(Work request) In the data below, find every line with the string "height" and pull it out.

(Exercise inputs)
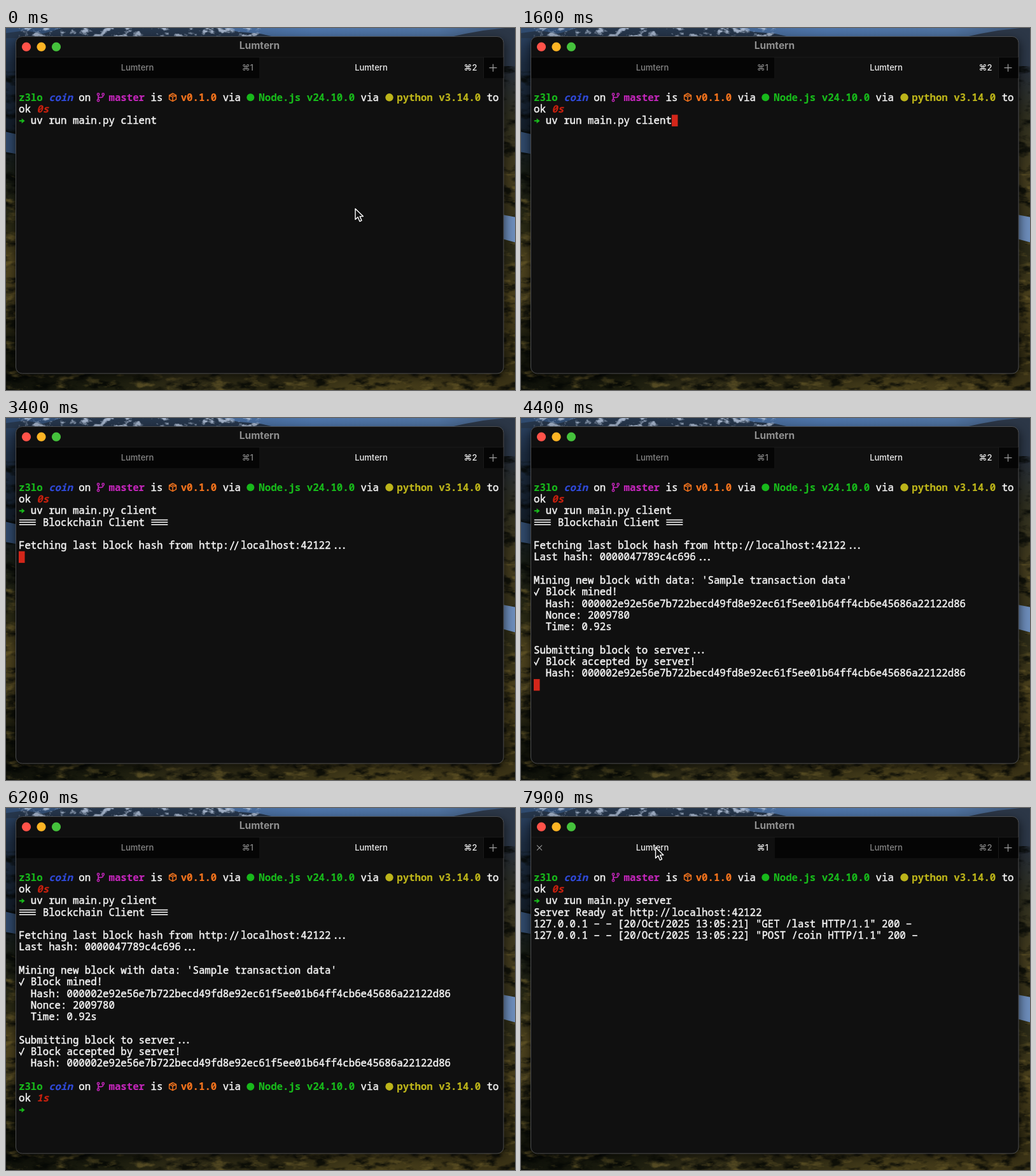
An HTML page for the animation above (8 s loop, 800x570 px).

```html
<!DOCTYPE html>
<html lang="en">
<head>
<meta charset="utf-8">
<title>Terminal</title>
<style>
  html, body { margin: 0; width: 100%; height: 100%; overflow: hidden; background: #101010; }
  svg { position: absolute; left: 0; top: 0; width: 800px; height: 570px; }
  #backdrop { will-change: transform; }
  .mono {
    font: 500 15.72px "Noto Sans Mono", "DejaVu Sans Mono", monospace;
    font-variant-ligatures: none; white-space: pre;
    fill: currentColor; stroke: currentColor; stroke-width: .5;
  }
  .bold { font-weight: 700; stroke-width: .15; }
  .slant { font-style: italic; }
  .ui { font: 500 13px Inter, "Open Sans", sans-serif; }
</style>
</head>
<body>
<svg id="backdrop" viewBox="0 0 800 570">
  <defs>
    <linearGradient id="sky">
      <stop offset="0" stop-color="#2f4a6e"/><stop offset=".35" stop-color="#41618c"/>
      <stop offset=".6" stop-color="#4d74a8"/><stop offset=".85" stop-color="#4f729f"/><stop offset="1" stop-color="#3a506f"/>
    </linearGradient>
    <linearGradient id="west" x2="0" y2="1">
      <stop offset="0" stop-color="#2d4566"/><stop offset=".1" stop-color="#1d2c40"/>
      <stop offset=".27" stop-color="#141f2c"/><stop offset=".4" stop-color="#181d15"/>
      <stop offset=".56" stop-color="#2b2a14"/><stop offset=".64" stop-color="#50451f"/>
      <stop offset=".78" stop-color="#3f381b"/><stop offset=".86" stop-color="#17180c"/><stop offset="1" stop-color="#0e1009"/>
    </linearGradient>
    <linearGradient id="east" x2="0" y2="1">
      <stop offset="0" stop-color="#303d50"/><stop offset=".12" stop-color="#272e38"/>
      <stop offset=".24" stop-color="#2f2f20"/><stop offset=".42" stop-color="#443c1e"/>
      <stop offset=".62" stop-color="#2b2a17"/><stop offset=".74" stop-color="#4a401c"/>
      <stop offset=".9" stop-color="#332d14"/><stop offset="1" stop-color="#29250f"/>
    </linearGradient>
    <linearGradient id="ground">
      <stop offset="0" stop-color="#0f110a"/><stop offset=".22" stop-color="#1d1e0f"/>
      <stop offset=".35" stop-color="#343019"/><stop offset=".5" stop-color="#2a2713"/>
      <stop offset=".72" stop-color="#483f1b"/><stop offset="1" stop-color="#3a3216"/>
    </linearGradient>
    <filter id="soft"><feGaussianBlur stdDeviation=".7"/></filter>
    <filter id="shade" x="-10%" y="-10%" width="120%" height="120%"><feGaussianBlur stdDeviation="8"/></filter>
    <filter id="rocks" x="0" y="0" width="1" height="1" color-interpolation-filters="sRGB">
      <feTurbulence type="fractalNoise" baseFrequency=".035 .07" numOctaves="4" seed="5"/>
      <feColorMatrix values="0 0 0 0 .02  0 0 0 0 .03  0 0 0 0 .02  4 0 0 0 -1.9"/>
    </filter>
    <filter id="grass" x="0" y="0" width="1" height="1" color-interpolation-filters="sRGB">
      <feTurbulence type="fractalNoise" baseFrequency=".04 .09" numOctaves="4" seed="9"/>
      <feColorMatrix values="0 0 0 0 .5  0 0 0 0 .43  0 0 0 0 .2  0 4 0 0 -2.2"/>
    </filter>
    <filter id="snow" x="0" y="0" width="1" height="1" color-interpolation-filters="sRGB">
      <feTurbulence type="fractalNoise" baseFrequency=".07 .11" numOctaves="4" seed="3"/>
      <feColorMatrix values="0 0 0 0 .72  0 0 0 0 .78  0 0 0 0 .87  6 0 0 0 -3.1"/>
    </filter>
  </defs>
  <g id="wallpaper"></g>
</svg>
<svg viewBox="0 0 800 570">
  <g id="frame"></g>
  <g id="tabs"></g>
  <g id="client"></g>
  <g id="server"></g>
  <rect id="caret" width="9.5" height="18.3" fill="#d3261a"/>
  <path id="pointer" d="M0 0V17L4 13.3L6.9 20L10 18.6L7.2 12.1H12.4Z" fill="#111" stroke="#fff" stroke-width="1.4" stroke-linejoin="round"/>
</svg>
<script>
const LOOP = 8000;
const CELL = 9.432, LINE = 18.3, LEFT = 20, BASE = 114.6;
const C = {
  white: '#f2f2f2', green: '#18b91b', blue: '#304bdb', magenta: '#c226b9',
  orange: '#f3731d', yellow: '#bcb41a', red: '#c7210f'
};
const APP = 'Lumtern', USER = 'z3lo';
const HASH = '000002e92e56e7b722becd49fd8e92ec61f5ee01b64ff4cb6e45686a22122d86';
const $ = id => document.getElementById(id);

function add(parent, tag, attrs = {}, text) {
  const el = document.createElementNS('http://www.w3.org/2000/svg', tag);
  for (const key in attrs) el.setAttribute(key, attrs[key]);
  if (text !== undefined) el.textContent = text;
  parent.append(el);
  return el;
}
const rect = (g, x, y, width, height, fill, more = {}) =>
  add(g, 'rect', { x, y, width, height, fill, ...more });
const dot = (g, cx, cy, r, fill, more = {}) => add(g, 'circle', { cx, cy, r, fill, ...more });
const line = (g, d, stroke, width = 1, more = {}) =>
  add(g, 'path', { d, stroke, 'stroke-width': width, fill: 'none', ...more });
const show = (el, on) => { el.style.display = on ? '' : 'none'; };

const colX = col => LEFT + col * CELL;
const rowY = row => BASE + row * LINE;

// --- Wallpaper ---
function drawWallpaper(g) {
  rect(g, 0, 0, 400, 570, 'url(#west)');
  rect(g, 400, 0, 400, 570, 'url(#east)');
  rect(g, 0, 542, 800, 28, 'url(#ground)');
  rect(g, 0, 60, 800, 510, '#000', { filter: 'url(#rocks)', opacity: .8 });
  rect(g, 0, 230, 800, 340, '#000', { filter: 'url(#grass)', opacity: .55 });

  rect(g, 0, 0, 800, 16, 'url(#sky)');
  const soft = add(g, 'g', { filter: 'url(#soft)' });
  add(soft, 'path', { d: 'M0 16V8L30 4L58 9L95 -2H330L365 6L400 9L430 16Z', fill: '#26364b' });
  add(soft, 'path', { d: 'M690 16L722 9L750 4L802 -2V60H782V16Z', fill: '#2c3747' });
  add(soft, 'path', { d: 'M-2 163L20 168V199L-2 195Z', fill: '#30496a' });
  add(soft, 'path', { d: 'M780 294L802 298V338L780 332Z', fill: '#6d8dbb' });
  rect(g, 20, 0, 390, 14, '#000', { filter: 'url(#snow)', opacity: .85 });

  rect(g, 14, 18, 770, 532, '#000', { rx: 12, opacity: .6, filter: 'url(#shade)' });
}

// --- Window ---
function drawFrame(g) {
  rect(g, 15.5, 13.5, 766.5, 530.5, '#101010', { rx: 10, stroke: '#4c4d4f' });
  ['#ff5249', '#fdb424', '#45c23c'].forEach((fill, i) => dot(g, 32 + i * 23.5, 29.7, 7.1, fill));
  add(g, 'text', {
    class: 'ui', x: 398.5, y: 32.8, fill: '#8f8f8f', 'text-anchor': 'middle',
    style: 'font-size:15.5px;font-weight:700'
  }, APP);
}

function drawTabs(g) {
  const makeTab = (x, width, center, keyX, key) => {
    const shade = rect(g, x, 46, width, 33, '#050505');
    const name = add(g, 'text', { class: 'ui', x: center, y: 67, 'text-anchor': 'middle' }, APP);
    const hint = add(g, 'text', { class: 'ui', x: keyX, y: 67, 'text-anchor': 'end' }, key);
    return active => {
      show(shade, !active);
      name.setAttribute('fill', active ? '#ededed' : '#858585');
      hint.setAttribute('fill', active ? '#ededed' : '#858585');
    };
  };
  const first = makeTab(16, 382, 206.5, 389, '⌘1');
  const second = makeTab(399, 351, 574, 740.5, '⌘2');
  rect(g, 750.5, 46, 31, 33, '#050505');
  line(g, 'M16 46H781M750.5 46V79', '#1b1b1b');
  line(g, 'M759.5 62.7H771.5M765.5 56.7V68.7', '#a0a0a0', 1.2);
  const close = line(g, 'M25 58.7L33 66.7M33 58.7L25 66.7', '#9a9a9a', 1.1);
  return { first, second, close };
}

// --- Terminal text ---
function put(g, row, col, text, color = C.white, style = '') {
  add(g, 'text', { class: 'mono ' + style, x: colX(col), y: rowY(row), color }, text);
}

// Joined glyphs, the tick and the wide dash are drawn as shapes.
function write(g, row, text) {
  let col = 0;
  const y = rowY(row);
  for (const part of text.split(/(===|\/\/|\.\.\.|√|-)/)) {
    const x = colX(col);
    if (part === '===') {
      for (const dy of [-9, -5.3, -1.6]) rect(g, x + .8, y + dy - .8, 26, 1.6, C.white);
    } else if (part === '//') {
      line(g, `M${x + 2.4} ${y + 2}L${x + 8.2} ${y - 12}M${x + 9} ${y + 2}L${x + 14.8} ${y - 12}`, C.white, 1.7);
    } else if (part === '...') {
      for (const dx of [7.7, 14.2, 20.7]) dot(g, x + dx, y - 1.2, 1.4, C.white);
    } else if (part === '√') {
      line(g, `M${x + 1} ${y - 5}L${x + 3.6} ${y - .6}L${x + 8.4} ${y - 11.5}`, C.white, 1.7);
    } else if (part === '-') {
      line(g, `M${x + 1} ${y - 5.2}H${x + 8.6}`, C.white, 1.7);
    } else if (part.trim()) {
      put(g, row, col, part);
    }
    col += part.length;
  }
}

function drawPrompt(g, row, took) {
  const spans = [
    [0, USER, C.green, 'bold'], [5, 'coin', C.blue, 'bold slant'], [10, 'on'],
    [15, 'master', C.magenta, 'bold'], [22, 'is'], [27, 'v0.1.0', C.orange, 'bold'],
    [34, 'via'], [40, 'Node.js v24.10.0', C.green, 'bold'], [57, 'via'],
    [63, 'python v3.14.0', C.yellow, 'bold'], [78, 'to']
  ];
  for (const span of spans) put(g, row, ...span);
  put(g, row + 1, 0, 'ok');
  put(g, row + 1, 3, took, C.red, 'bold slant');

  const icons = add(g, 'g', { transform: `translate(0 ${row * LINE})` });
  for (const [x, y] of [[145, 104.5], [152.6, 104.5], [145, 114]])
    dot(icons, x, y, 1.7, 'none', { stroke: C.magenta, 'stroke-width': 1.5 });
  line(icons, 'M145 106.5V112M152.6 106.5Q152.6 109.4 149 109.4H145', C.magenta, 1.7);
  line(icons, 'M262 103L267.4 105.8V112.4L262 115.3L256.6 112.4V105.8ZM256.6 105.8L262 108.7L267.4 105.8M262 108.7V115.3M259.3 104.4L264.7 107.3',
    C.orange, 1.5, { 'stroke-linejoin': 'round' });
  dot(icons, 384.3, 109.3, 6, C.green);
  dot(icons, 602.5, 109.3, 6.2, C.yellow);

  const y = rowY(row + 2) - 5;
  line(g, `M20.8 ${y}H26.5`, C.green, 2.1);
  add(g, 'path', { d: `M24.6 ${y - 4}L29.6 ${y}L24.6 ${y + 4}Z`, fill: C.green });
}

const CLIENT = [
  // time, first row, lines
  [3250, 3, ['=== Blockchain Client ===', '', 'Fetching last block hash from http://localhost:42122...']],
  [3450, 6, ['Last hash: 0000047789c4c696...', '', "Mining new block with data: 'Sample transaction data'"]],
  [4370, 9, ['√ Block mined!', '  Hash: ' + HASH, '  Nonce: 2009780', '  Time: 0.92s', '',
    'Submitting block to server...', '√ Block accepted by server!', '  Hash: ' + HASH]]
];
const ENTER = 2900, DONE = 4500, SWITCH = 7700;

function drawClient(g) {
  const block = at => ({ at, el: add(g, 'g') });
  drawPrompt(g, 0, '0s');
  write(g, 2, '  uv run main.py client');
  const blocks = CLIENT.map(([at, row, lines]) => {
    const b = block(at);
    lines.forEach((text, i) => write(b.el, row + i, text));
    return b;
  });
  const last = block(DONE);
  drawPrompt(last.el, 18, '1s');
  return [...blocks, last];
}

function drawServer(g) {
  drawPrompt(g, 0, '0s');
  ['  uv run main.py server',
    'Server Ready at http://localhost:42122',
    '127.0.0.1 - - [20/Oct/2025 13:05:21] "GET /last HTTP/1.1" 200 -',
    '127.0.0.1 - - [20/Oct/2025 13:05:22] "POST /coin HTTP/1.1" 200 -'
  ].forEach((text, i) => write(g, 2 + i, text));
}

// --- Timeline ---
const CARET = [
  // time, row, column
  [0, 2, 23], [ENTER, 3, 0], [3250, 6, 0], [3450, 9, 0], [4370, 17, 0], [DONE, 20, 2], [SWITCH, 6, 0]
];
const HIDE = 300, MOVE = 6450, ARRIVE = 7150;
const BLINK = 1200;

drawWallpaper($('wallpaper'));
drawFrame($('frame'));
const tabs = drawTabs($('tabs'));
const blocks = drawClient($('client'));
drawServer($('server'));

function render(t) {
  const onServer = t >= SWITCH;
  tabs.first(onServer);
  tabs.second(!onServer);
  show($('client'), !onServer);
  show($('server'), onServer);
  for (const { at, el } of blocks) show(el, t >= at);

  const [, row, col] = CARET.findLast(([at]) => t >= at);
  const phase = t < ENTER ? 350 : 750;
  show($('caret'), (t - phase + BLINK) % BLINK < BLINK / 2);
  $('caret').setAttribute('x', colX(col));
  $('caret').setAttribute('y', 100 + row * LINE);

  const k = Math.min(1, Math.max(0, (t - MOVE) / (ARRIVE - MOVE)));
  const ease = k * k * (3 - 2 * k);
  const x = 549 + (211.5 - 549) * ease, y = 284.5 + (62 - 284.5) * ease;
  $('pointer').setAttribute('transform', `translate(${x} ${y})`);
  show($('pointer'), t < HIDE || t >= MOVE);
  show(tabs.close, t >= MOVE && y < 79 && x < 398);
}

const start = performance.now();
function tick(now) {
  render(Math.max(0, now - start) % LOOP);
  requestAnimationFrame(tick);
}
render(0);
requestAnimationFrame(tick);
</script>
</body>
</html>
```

(Response to the task)
  html, body { margin: 0; width: 100%; height: 100%; overflow: hidden; background: #101010; }
  svg { position: absolute; left: 0; top: 0; width: 800px; height: 570px; }
    <filter id="shade" x="-10%" y="-10%" width="120%" height="120%"><feGaussianBlur stdDeviation="8"/></filter>
    <filter id="rocks" x="0" y="0" width="1" height="1" color-interpolation-filters="sRGB">
    <filter id="grass" x="0" y="0" width="1" height="1" color-interpolation-filters="sRGB">
    <filter id="snow" x="0" y="0" width="1" height="1" color-interpolation-filters="sRGB">
  <rect id="caret" width="9.5" height="18.3" fill="#d3261a"/>
const rect = (g, x, y, width, height, fill, more = {}) =>
  add(g, 'rect', { x, y, width, height, fill, ...more });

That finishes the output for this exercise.